August 5, 1950

Excerpt from the Public Health Assessment concerning the B-29 Crash Site from the Agency for Toxic Substances and Disease Registry (ATSDR). The ATSDR is an agency of the U.S. Department of Health and Human Services, whose mission is to serve the public by using the best science, taking responsive public health actions, and providing trusted health information to prevent harmful exposures and disease related to toxic substances. This is not the entire report about Travis AFB, but just the part concerning the crash site therefore section, subsection and paragraph numbering will be off.





ATSDR's public health assessments concentrate on evaluating the likelihood of exposure to contaminants in the environment. Chemical contaminants disposed or released into the environment at Travis AFB have the potential to cause adverse health effects. However, a release does not always result in exposure. People are only exposed to a chemical if they actually come in contact with the chemical. Exposure may occur by breathing, eating, or drinking a substance containing the contaminant or by skin (dermal) contact with a substance containing the contaminant.

Exposure does not always result in adverse health effects. The type and severity of health effects that may occur in an individual from contact with a contaminant depend on the exposure concentration (how much), the frequency and/or duration of exposure (how long), the route or pathway of exposure (breathing, eating, drinking, or skin contact), and the multiplicity of exposure (combination of contaminants). Once exposure occurs, characteristics such as age, sex, nutritional status, genetics, life style, and health status of the exposed individual influence how the individual absorbs, distributes, metabolizes, and excretes the contaminant. Together these factors and characteristics determine the health effects that may occur as a result of exposure to a contaminant.

In this section we evaluate the possible ways that people can be exposed to contamination ("pathways") at Travis AFB. We do this by examining the possible exposure situations to determine whether people in the community are exposed to (or in contact with) the contamination. We then look at whether that exposure may cause adverse health effects.

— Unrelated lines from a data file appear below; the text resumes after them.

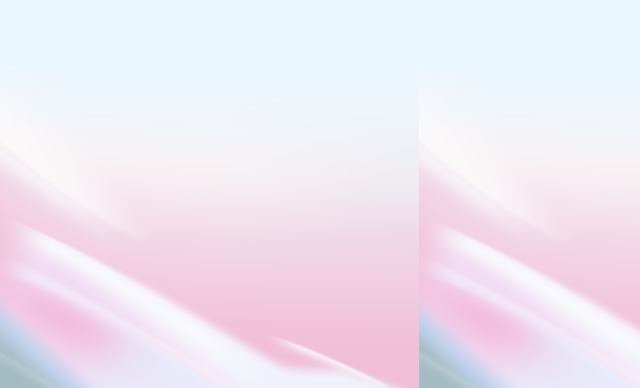
Write a Shadertoy shader that draws this background.

```glsl
#define SEAM 0.655
#define SKY vec3(0.912, 0.970, 1.0)
#define MIST vec3(0.948, 0.962, 0.982)
#define CREAM vec3(0.970, 0.945, 0.955)
#define BLUSH vec3(0.950, 0.835, 0.898)
#define ROSE vec3(0.943, 0.750, 0.845)
#define SILK vec3(0.970, 0.970, 0.990)
#define LILAC vec3(0.945, 0.860, 0.950)
#define ORCHID vec3(0.950, 0.735, 0.870)
#define PERIWINKLE vec3(0.735, 0.820, 0.925)
#define SLATE vec3(0.640, 0.735, 0.765)

// Bell curve with separate widths above and below zero
float bell(float d, float above, float below) {
    float t = d / (d > 0.0 ? above : below);
    return exp(-t * t);
}

float softMax(float a, float b, float blend) {
    return 0.5 * (a + b + sqrt((a - b) * (a - b) + blend * blend));
}

// Vertical wash, with the pink rising at the left
vec3 wash(vec2 p) {
    float h = p.y - 0.20 * exp(-5.0 * p.x) * smoothstep(0.80, 0.50, p.y);
    vec3 c = mix(ROSE, BLUSH, smoothstep(0.08, 0.37, h));
    c = mix(c, CREAM, smoothstep(0.30, 0.57, h));
    c = mix(c, MIST, smoothstep(0.52, 0.70, h));
    c = mix(c, SKY, smoothstep(0.64, 0.92, h));
    float cool = smoothstep(0.5, 1.1, p.x) * bell(p.y - 0.52, 0.16, 0.18);
    return c - cool * vec3(0.030, 0.018, 0.008);
}

// Two tapering strands of light at the upper left
vec3 strands(vec3 c, vec2 p) {
    float upper = p.y - (0.646 - 0.90 * p.x + 0.53 * p.x * p.x);
    float lower = p.y - (0.610 - 0.76 * p.x + 0.13 * p.x * p.x);
    float fade = smoothstep(0.43, 0.16, p.x);
    float spread = mix(0.025, 0.12, fade);
    c = mix(c, vec3(0.985, 0.980, 0.983), 0.85 * fade * bell(upper, spread, 0.014));
    fade = smoothstep(0.35, 0.12, p.x);
    return mix(c, SILK, 0.72 * fade * bell(lower, 0.018, 0.035));
}

// Folded ribbon sweeping down to the right
vec3 ribbon(vec3 c, vec2 p) {
    float slope = 0.45 - 0.45 * p.x - 0.14 * p.x * p.x;
    float ground = 0.045 - 0.35 * max(p.x - 0.88, 0.0);
    float depth = softMax(slope, ground, 0.02) - p.y;
    float soft = mix(0.006, 0.024, smoothstep(0.1, 0.6, p.x));
    float enter = smoothstep(0.01, 0.15, p.x + 0.4 * depth);
    float cover = smoothstep(-soft, soft, depth) * enter;

    // White crest, lilac body and a fine second highlight
    float width = mix(0.035, 0.085, smoothstep(0.1, 0.65, p.x));
    vec3 body = mix(LILAC, SILK, bell(depth - 0.6 * width, width, width));
    body = mix(body, SILK, 0.40 * bell(depth - 0.115 - 0.03 * p.x, 0.022, 0.012));
    body = mix(body, vec3(0.935, 0.945, 0.985), smoothstep(0.50, 0.72, p.x) * 0.8);

    // Lower fold, pale at its rim
    float fold = 0.30 - 0.33 * p.x - 0.36 * p.x * p.x - p.y;
    vec3 inner = mix(LILAC, vec3(0.910, 0.915, 0.980),
                     smoothstep(0.14, 0.36, p.x + 0.7 * (0.08 - p.y)));
    vec2 q = p - vec2(0.17, 0.175);
    float along = dot(q, vec2(0.88, -0.47));
    float across = dot(q, vec2(0.47, 0.88));
    float glow = bell(along, 0.16, 0.22) * bell(across, 0.055, 0.075);
    inner = mix(inner, ORCHID, 0.92 * glow);
    inner = mix(inner, SILK, 0.30 * bell(fold, 0.018, 0.004) * smoothstep(0.04, 0.25, p.x));
    body = mix(body, inner, smoothstep(-0.006, 0.012, fold));
    return mix(c, body, cover);
}

// Blue rim and slate shade in the lower left corner
vec3 corner(vec3 c, vec2 p) {
    float inside = 0.195 - 0.91 * p.x - p.y;
    c = mix(c, PERIWINKLE, 0.9 * smoothstep(-0.055, 0.035, inside));
    c = mix(c, SLATE, smoothstep(0.01, 0.11, inside));
    float line = p.y - (0.088 - 0.62 * p.x);
    return mix(c, vec3(0.76, 0.83, 0.85), 0.45 * bell(line, 0.008, 0.018));
}

// Thin streak at the lower right, sharp on its upper side
vec3 streak(vec3 c, vec2 p) {
    float x = p.x - 0.68;
    float line = p.y - (0.140 - 0.34 * x - 0.28 * x * x);
    float fade = smoothstep(0.0, 0.10, x) * smoothstep(0.42, 0.25, x);
    return mix(c, SILK, 0.80 * fade * bell(line, 0.004, 0.016));
}

vec3 scene(vec2 p) {
    vec3 c = strands(wash(p), p);
    c = ribbon(c, p);
    c = corner(c, p);
    return streak(c, p);
}

void mainImage(out vec4 fragColor, in vec2 fragCoord) {
    vec2 p = fragCoord / iResolution.y;
    float seam = SEAM * iResolution.x / iResolution.y;
    float pixel = 0.5 / iResolution.y;

    // The panel starts again to the right of the seam
    float side = smoothstep(-pixel, pixel, p.x - seam);
    vec3 color = mix(scene(p), scene(vec2(max(p.x - seam, 0.0), p.y)), side);
    fragColor = vec4(color, 1.0);
}
```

ATSDR concluded that one exposure situation currently poses an indeterminate public health hazard. There are not enough environmental data to determine whether there are sufficient contaminants in edible fish in the duck pond and whether people are consuming enough fish from this pond to present a health hazard.

Five other exposure situations pose no apparent public health hazard because the exposures would be infrequent, exposure is unlikely, or the contaminant concentrations are too low to present a possible hazard. Five other situations pose no public health hazard because no contaminants were found or because no exposures have occurred. Table 1 shows these situations.

Table 1: Travis AFB -- Evaluation of Health Hazard Situations

Table 1: Travis AFB - Evaluation of Exposure Situations
B-29 crashradionuclidesplane crashsurface soilarea of crash, adjacent to present family campground, NW quadrant of baseinhalation, dermalN/Acrash occurred in 1950No Public Health HazardATSDR Health Consultation found no evidence of public health hazard. Crash did not contribute radionuclides to environment.

Table 2 summarizes ATSDR's public health conclusions for the exposure situations identified at Travis AFB. Following sections contain detailed discussions of each situation. Additional information describing ATSDR's conclusion categories is provided in Appendix D.

Table 2: Summary of ATSDR's Public Health Conclusion for Travis AFB.
Conclusion CategorySituation
No Public Health Hazard- Drinking or Other Exposure to Groundwater at:
     1) Fire training Area 4;
     2) Landfill 2; or,
     3) Bldg. 1125
- B-29 Crash Site
- Grazing Areas 7,8, Landfill X

III. No Public Health Hazards

B. 1950 B-29 Crash Site

On August 5, 1950, a B-29 bomber crashed shortly after takeoff. The impact occurred in the northwestern portion of Travis AFB, as shown in Figure 9. About 20 minutes after the crash, 6,700 pounds of explosives on the plane detonated. The explosive, cyclotrimethylenetrinitramine ("RDX") is an explosive used in nuclear weapons, as well as conventional artillery. Nineteen fatalities and numerous injuries resulted from the explosion.

The B-29 was carrying a small quantity of depleted uranium. According to Air Force documents, depleted uranium, with very low radioactivity levels, has been commonly used as ballast in nuclear weapons. Its high density provided appreciable weight while occupying relatively less space than less dense materials, and therefore allowed for the construction of smaller weapons. Also, small amounts of radium would have been present as the luminous material in aircraft dials and gauges.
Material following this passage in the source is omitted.